--- START ---

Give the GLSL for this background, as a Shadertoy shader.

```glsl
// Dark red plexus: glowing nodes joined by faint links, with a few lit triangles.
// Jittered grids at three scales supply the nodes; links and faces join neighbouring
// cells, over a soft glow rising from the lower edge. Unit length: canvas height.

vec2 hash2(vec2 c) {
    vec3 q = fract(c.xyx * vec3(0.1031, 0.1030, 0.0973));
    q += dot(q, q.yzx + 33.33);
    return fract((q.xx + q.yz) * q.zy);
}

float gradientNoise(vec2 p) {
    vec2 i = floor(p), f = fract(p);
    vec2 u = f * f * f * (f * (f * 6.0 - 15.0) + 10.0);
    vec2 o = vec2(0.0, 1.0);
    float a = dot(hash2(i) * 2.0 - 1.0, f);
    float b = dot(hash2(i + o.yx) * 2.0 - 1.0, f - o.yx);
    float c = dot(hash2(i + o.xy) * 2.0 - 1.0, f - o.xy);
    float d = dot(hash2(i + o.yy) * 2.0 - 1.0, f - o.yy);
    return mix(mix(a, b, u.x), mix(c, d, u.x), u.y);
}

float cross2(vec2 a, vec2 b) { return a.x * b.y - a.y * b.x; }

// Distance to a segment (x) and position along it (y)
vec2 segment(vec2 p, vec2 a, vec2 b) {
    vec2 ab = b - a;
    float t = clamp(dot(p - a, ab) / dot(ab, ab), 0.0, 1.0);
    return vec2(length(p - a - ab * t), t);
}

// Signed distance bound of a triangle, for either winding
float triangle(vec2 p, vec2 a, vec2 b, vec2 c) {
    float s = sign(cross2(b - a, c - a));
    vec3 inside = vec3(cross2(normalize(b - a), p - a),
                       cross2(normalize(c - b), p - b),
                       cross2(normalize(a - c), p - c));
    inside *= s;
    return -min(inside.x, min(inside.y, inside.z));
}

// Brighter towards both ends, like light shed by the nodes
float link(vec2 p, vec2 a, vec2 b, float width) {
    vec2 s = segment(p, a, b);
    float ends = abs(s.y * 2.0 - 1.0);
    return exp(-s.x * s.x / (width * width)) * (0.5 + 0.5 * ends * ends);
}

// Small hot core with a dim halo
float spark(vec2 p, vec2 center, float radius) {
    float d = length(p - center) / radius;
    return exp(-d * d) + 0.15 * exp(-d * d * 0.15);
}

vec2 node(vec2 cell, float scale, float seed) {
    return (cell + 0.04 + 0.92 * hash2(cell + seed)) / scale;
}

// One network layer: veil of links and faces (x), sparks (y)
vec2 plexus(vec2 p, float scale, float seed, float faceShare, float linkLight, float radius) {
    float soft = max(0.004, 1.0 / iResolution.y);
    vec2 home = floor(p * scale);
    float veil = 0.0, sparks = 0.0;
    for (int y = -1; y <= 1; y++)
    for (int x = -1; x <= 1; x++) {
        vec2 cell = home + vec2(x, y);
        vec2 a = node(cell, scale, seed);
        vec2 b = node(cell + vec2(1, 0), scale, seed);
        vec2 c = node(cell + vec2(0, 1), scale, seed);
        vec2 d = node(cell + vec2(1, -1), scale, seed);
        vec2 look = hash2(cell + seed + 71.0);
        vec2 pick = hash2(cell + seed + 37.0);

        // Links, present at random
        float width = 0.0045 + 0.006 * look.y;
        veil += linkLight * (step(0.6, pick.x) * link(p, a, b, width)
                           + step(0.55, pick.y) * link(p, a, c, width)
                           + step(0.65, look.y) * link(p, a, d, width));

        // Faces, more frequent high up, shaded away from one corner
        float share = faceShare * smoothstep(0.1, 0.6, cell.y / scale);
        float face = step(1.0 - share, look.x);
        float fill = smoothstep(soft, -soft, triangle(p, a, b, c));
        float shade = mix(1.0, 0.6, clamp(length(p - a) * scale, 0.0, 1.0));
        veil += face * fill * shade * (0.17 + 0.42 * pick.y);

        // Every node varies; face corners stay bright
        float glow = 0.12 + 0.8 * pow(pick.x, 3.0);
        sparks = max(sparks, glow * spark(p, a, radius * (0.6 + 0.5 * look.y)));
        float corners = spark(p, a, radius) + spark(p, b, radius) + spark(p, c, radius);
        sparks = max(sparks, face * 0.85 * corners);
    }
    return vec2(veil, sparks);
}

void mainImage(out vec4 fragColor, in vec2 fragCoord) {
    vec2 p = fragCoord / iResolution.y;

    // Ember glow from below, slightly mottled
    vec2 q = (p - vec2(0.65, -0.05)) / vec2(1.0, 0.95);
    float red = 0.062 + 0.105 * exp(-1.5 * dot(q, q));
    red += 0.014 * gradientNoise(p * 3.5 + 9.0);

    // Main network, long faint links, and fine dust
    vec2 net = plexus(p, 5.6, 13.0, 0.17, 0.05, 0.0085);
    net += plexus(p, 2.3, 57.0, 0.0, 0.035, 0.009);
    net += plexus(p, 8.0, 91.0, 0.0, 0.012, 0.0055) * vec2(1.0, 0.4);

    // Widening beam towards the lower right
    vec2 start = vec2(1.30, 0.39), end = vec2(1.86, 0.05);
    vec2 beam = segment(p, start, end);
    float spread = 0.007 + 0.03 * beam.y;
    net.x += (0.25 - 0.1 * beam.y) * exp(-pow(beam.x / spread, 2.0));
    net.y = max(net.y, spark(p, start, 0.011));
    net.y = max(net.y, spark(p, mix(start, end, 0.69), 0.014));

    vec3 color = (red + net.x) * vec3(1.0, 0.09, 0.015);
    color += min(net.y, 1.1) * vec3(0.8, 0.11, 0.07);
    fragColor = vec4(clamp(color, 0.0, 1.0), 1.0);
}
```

--- END ---

◆ TASK INSTRUCTIONS: Starting from the records above, filter out all lines except those containing the word "plexus".

◆ THE ANSWER:
// Dark red plexus: glowing nodes joined by faint links, with a few lit triangles.
vec2 plexus(vec2 p, float scale, float seed, float faceShare, float linkLight, float radius) {
    vec2 net = plexus(p, 5.6, 13.0, 0.17, 0.05, 0.0085);
    net += plexus(p, 2.3, 57.0, 0.0, 0.035, 0.009);
    net += plexus(p, 8.0, 91.0, 0.0, 0.012, 0.0055) * vec2(1.0, 0.4);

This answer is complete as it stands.